The Old Man and the Sea

the old man and the sea is a metaphor.what does statement mean with reference to the story.s

the old man and the sea is a metaphor. what does this statement means making a reference to the story.

Asked by
Last updated by Aslan
Answers 1
Add Yours

There is so much in this story, much has to do with Christian themes.

Christ figure- This image of Santiago's bleeding hand, in conjunction with his suffering at sea, recalls the image of Jesus Christ's hand bloodied by the nails used to crucify him. Appropriately, it is only when the boy "saw the old man's hands" that he starts to cry.

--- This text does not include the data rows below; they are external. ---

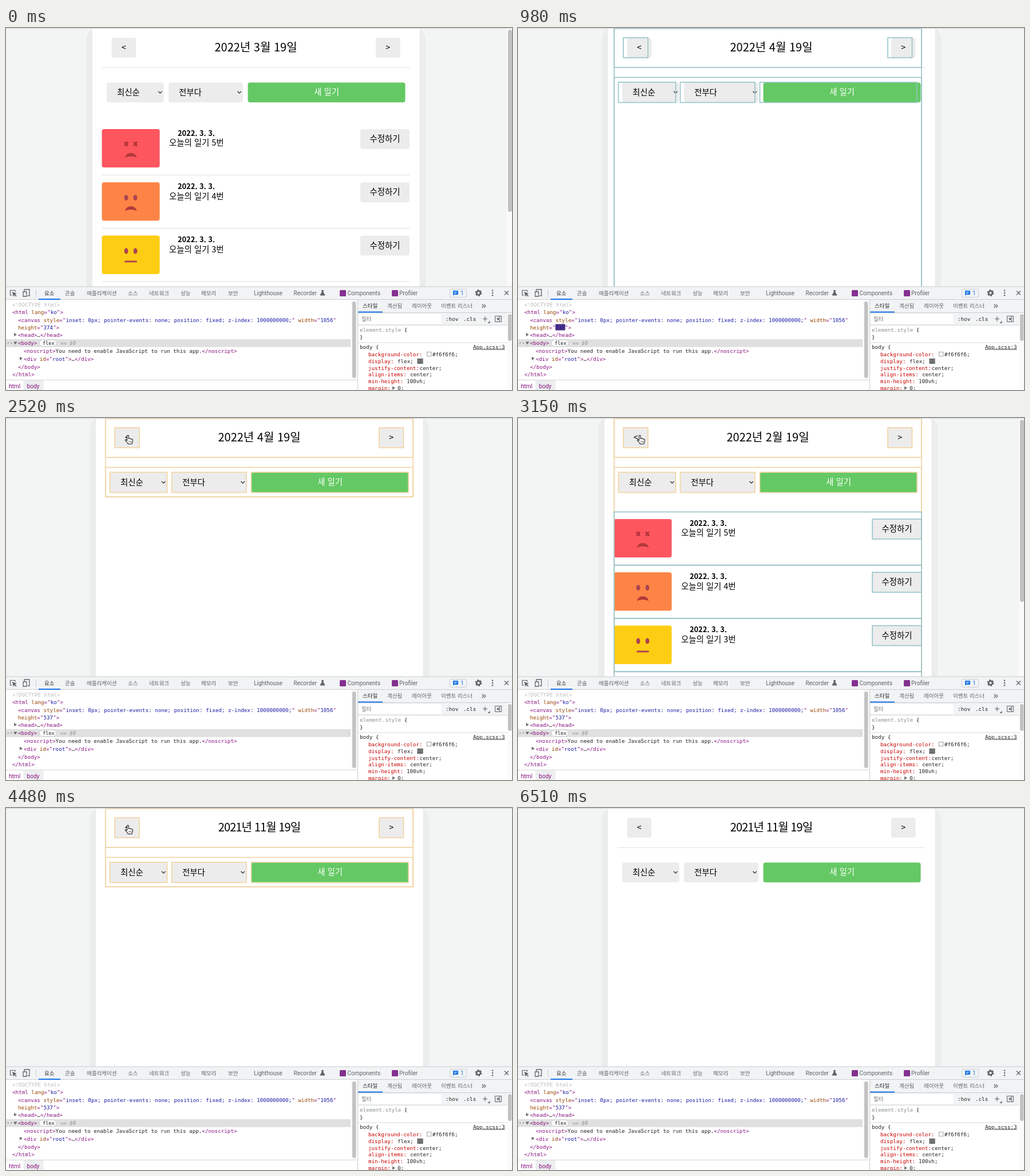
Write an HTML page that moves like this. It is 884 px wide and 634 px high and loops after 6.93 s.

```html
<!DOCTYPE html>
<html lang="ko">
<head>
<meta charset="utf-8">
<style>
html, body { margin: 0; width: 100%; height: 100%; overflow: hidden; background: #f3f5f5; }
svg { display: block; }
text { white-space: pre; }
.page { font: 14.4px "Noto Sans CJK KR", "Noto Sans CJK", sans-serif; }
.ui { font: 10.1px Roboto, "Noto Sans CJK KR", "Noto Sans CJK", sans-serif; fill: #5f6368; }
.ko { font: 9.5px "Noto Sans CJK KR", "Noto Sans CJK", sans-serif; fill: #5f6368; }
.code { font: 9.24px "DejaVu Sans Mono", monospace; fill: #222; }
.t { fill: #881280; } .a { fill: #994500; } .v { fill: #1a1aa6; }
.g { fill: #8a8f94; } .l { fill: #bdbdbd; } .r { fill: #c80000; } .k { fill: #222; }
.out { fill: none; stroke-width: 1.6; }
</style>
</head>
<body>
<svg id="stage" width="884" height="634" viewBox="0 0 884 634"></svg>
<script>
const esc = s => s.replace(/&/g, '&amp;').replace(/</g, '&lt;');
const rect = (x, y, w, h, fill, rx = 0, more = '') =>
  `<rect x="${x}" y="${y}" width="${w}" height="${h}" fill="${fill}" rx="${rx}" ${more}/>`;
const text = (x, y, s, cls = '', more = '') => `<text x="${x}" y="${y}" class="${cls}" ${more}>${esc(s)}</text>`;
const path = (d, stroke, width = 1, fill = 'none') =>
  `<path d="${d}" stroke="${stroke}" stroke-width="${width}" fill="${fill}"/>`;
const mid = 'text-anchor="middle"';
// Coloured code: parts split by "~", each led by its class letter
const code = (x, y, s) => `<text x="${x}" y="${y}" class="code">` +
  s.split('~').map(p => `<tspan class="${p[0]}">${esc(p.slice(1))}</tspan>`).join('') + '</text>';
const box = (x, y, r, b) => `<rect x="${x}" y="${y}" width="${r - x}" height="${b - y}"/>`;

const PITCH = 93.3;
const rows = [0, 1, 2].map(i => i * PITCH);
const button = (x, y, w, label, fill = '#ececec', ink = '#000') =>
  rect(x, y, w, 34.8, fill, 4) + text(x + w / 2, y + 21.8, label, '', `${mid} fill="${ink}"`);
const select = (x, w, label) => rect(x, 95.5, w, 34.8, '#ececec', 4) +
  text(x + 18, 117.5, label) + path(`M${x + w - 9.5} 111l3.2 3.2 3.2-3.2`, '#222', 1.1);

function eyes(i) {
  return [210, 226].map(x => i
    ? `<ellipse cx="${x}" cy="204" rx="3.4" ry="5" fill="#b5423f"/><ellipse cx="${x - 1}" cy="203" rx="1.3" ry="3" fill="#8f4a80"/>`
    : path(`M${x - 3} 199.5l6 7m0-7l-6 7`, '#b5333b', 2.8)).join('');
}

function item(y, i) {
  const mouth = i < 2
    ? path('M208 227Q210 219 218 219T228.500 227Q218 222.500 208 227Z', 'none', 0, '#b0383a')
    : rect(207, 221, 22, 3, '#b0444f', 1.5);
  return `<g transform="translate(0 ${y})">` +
    rect(167.5, 177, 101, 67.3, ['#fd565f', '#fd8446', '#fdcd14'][i], 4) + eyes(i) + mouth +
    text(332.5, 188.8, '2022. 3. 3.', '', `${mid} font-size="12.8" font-weight="bold"`) +
    text(285, 206.3, `오늘의 일기 ${5 - i}번`) + button(619, 177.2, 86, '수정하기') +
    rect(168, 257, 537, 1, '#dfdfdf') + '</g>';
}

const page = `<g class="page"><g id="sheet">
  ${rect(140.5, -4, 592.5, 480, '#ebecec', 24)}${rect(151, 0, 571.5, 453, '#fff')}
  ${rect(168, 69, 537, 1, '#e2e2e2')}
  ${button(184.5, 17.3, 42.5, '<')}${button(646, 17.3, 42.5, '>')}
  ${text(436.5, 40.5, '', '', `id="title" ${mid} font-size="20"`)}
  ${select(176, 99.6, '최신순')}${select(284, 130, '전부다')}
  ${button(422.5, 95.5, 275, '새 일기', '#64c964', '#fff')}
  <g id="list">${rows.map(item).join('')}</g></g>
  <g id="bar">${rect(875, 0, 9, 453, '#fafafa')}${rect(877, 3, 7, 319, '#c2c2c2', 3.5)}</g></g>`;

const outlines = `<g id="head" class="out">
  ${box(167.8, 1, 705, 69)}
  ${[[184, 17, 227, 52], [646, 17, 688.5, 52], [175.5, 95, 275.5, 130.5], [283.5, 95, 414, 130.5],
    [422.5, 95, 697, 130.5]].map(b => box(...b)).join('')}
  <g id="tall">${box(167.8, 1, 705, 460)}${box(167.8, 86.5, 705, 460)}</g>
  <g id="short">${box(167.8, 1, 705, 138)}${box(167.8, 86.5, 705, 138)}</g></g>
  <g id="items" class="out" stroke="#96c3c7">
  ${rows.map(y => box(167.8, 164.5 + y, 705, 257.5 + y) + box(619, 177 + y, 705, 212 + y)).join('')}
  ${box(167.8, 444.5, 705, 540)}</g>`;

const cursor = `<g id="hand">${path('M211.500 40V31.500q0-1.500 1.300-1.500t1.300 1.500V36q2-1 2.600.500 2-.8 2.500.700 2.300-.5 2.300 1.500 0 3.500-1.500 5.300v1.500h-7v-1.300l-4.500-4.700q-.8-1.500.7-2 1.300 0 2.300 2.500Z', '#222', 1.1, '#fff')}
  ${path('M215 40v3m2-3v3m2-3v3', '#333', .7)}</g>`;

const tabs = [[67, '요소'], [103, '콘솔'], [141, '애플리케이션'], [213, '소스'], [250, '네트워크'],
  [305, '성능'], [341, '메모리'], [388, '보안']];
const arrow = (x, y, down) => path(down ? `M${x} ${y - 2}h6l-3 5z` : `M${x} ${y - 3}l5 3-5 3z`, 'none', 0, '#6e6e6e');

const toolbar = rect(0, 453, 884, 181, '#fff') + rect(0, 453, 884, 23, '#f1f3f4') +
  rect(0, 452.5, 884, 1, '#cacdd1') + rect(0, 475, 884, 1, '#cacdd1') + rect(57, 474, 38, 2, '#1a73e8') +
  path('M16 462v-2.500h-8.500v8.500h3', '#5f6368', 1.2) + path('M11 462l8 3-3.400 1.200 3 3-1.300 1.300-3-3-1.300 3.400z', 'none', 0, '#5f6368') +
  path('M32 461v-3h9v11h-3M30 462h6v8h-6z', '#5f6368', 1.3) + rect(52, 458, 1, 13, '#cacdd1') +
  tabs.map(([x, s], i) => text(x, 467.6, s, 'ko', i ? '' : 'style="fill:#222"')).join('') +
  text(433, 467.8, 'Lighthouse', 'ui') + text(502.500, 467.8, 'Recorder', 'ui') +
  path('M551 459.500h4m-3 0v3l-3 5.500h8l-3-5.500v-3z', '#5f6368', 1, '#5f6368') +
  rect(583, 459, 11, 11, '#84308f', 1.5) + text(596.5, 467.8, 'Components', 'ui') +
  rect(674, 459, 11, 11, '#84308f', 1.5) + text(687, 467.8, 'Profiler', 'ui') +
  rect(775.5, 457.5, 29, 14, '#f1f3f4', 2, 'stroke="#cacdd1"') +
  path('M781 460h9v7h-7l-2 2z', 'none', 0, '#1a73e8') + path('M783 462.500h5m-5 2h3.500', '#fff', .8) +
  text(794, 467.8, '1', 'ui', 'style="fill:#1a73e8"') +
  '<circle cx="825.5" cy="464" r="3.4" fill="none" stroke="#5f6368" stroke-width="2.6"/>' +
  '<circle cx="825.5" cy="464" r="5" fill="none" stroke="#5f6368" stroke-width="2" stroke-dasharray="2.6 2.636"/>' +
  [459.8, 464, 468.2].map(y => `<circle cx="850" cy="${y}" r="1.3" fill="#5f6368"/>`).join('') +
  path('M871 460.500l7 7m0-7l-7 7', '#5f6368', 1.4);

const elements = rect(0, 545, 602.5, 13.8, '#e0e0e0') +
  code(11, 487.5, 'l<!DOCTYPE html>') +
  code(11, 501, 't<html ~alang~t="~vko~t">') +
  code(21, 514.5, 't<canvas ~astyle~t="~vinset: 0px; pointer-events: none; position: fixed; z-index: 1000000000;~t" ~awidth~t="~v1056~t"') +
  rect(65.3, 518.5, 17.2, 11, 'rgb(80,47,130)', 1, 'id="flash"') +
  `<text x="21" y="527.6" class="code"><tspan class="a">height</tspan><tspan class="t">="</tspan><tspan id="height" class="v"></tspan><tspan class="t">"&gt;</tspan></text>` +
  arrow(14, 537, 0) + code(21, 541, 't<head>~k…~t</head>') +
  text(1, 555, '···', 'code') + arrow(13.5, 551.5, 1) + code(21, 555, 't<body>') +
  rect(58.500, 546.5, 29.500, 11, '#fff', 5.500, 'stroke="#cacdd1"') +
  text(64, 554.8, 'flex', 'code', 'style="font-size:8.6px"') +
  text(95, 555, '== ', 'code', 'style="fill:#8a8f94"') + text(111, 555, '$0', 'code', 'style="fill:#8a8f94;font-style:italic"') +
  code(31, 569, 't<noscript>~kYou need to enable JavaScript to run this app.~t</noscript>') +
  arrow(24, 578.8, 0) + code(31, 582.6, 't<div ~aid~t="~vroot~t">~k…~t</div>') +
  code(21, 596.5, 't</body>') + code(11, 610, 't</html>') +
  rect(602.5, 476, 11, 140, '#fafafa') + rect(605, 479, 6.5, 134, '#c2c2c2', 3.2) +
  rect(0, 616, 614, 1, '#d5d7da') + rect(30.5, 617, 35, 17, '#eceef0') +
  text(5, 630.5, 'html', 'ui', 'style="fill:#881280"') + text(36.5, 630.5, 'body', 'ui', 'style="fill:#881280"');

const property = (y, name, value, x) => text(633, y, name + ':', 'code', 'style="fill:#c80000"') + text(x, y, value, 'code');
const styles = rect(614, 476, 270, 44, '#f1f3f4') + rect(614, 476, 1, 158, '#cacdd1') +
  rect(615, 498, 269, 1, '#cacdd1') + rect(615, 496.500, 43, 2, '#1a73e8') + rect(615, 520, 261, 1, '#d5d7da') +
  [[623, '스타일'], [666, '계산됨'], [709, '레이아웃'], [760, '이벤트 리스너']].map(([x, s], i) =>
    text(x, 490.3, s, 'ko', i ? '' : 'style="fill:#222"')).join('') +
  path('M831.500 484l3 3-3 3m3.500-6l3 3-3 3', '#5f6368', 1.1) +
  rect(616, 501, 144, 17, '#fff') + text(621, 513, '필터', 'ko', 'style="fill:#757575"') +
  text(768, 513, ':hov', 'code') + text(799, 513, '.cls', 'code') +
  path('M833 509.500h8m-4-4v8', '#5f6368', 1.2) + path('M845.500 513v4h-4z', 'none', 0, '#5f6368') +
  path('M854.500 504.500h11v10h-11zM862.500 504.500v10', '#5f6368', 1) + path('M861 506.500v6l-4-3z', 'none', 0, '#5f6368') +
  code(618, 531.5, 'gelement.style ~k{') + code(618, 545, 'k}') + rect(615, 550.5, 261, 1, '#d5d7da') +
  code(618, 561.5, 'kbody {') + text(816, 561.5, 'App.scss:3', 'code', 'text-decoration="underline"') +
  property(575, 'background-color', '#f6f6f6;', 745) + rect(735.5, 567.5, 7.5, 7.5, '#f6f6f6', 0, 'stroke="#999" stroke-width=".8"') +
  property(587, 'display', 'flex;', 684) +
  rect(718, 578, 11, 10.5, '#c9cbce', 1) + [580, 584.5].map(y => [719.3, 722.6, 725.9].map(x =>
    rect(x, y, 2, 2.8, 'none', 0, 'stroke="#333" stroke-width=".9"')).join('')).join('') +
  property(598.5, 'justify-content', 'center;', 722.5) + property(610.3, 'align-items', 'center;', 706) +
  property(622, 'min-height', '100vh;', 700) + property(633.7, 'margin', '0;', 684) + arrow(675, 630.5, 0) +
  rect(876, 499, 8, 135, '#fafafa') + rect(877, 501, 6.5, 47, '#c2c2c2', 3.2);

const stage = document.getElementById('stage');
stage.innerHTML = page + outlines + rect(0, 0, 884, 1, '#d0d2d3') + cursor + toolbar + elements + styles;
const $ = id => document.getElementById(id);
const show = (id, on) => $(id).setAttribute('display', on ? 'inline' : 'none');
const shift = (id, dx) => $(id).setAttribute('transform', `translate(${dx} 0)`);

const LOOP = 6930, SHIFT = 6, AMBER = '#f2d3a0';
// start, year, month, list shown, outline colour, outlines moved with the narrower page
const states = [
  [0, 2022, 3, 1, '', 0],
  [630, 2022, 4, 0, '#96c3c7', 0],
  [1050, 2022, 5, 0, '#b5c7b2', 1],
  [1470, 2022, 6, 0, '#d7cca8', 1],
  [2030, 2022, 5, 0, '#e5d0a3', 1],
  [2380, 2022, 4, 0, AMBER, 1],
  [2730, 2022, 3, 1, AMBER, 0],
  [3150, 2022, 2, 1, AMBER, 0],
  [3220, 2022, 2, 0, AMBER, 0],
  [3640, 2022, 1, 0, AMBER, 1],
  [4060, 2021, 12, 0, AMBER, 1],
  [4480, 2021, 11, 0, AMBER, 1],
  [5880, 2021, 11, 0, '', 1]
];

function draw(now) {
  const t = now % LOOP;
  const [, year, month, list, color, moved] = states.filter(s => s[0] <= t).pop();
  $('title').textContent = `${year}년 ${month}월 19일`;
  $('title').setAttribute('letter-spacing', month > 9 ? -.9 : 0);
  shift('sheet', list ? 0 : SHIFT);
  show('list', list);
  show('bar', list);
  show('head', color);
  $('head').setAttribute('stroke', color || 'none');
  shift('head', moved * SHIFT);
  show('tall', !moved);
  show('short', moved);
  show('items', t >= 630 && t < 980 || t >= 2730 && t < 3500);
  show('hand', t >= 2520 && t < 6510);
  $('height').textContent = t < 700 ? 374 : 537;
  $('flash').setAttribute('opacity', t < 700 ? 0 : Math.max(0, Math.min(1, (2100 - t) / 1050)));
  requestAnimationFrame(draw);
}
draw(performance.now());
</script>
</body>
</html>
```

Santiago's Mast: Christian imagery returns near the end of the novel when Santiago shoulders his mast after returning, and climbs towards his shack. It was only then that "he knew the depth of his tiredness" (121). As the old man stumbles home he falls, and finds the mast on his back too heavy to rise with. The imagery of Christ carrying his cross continues as Santiago "put the mast down and stood up. He picked the mast up and put it on his shoulder and started up the road. He had to sit down five times before he reached his shack" (121). Even after his three days of suffering the old man dutifully carries his burden on his back, Christ-like, before falling into a well-deserved sleep.

These are just two. I took these from a specific site that goes into greater detail on this. I will list it in my source link below.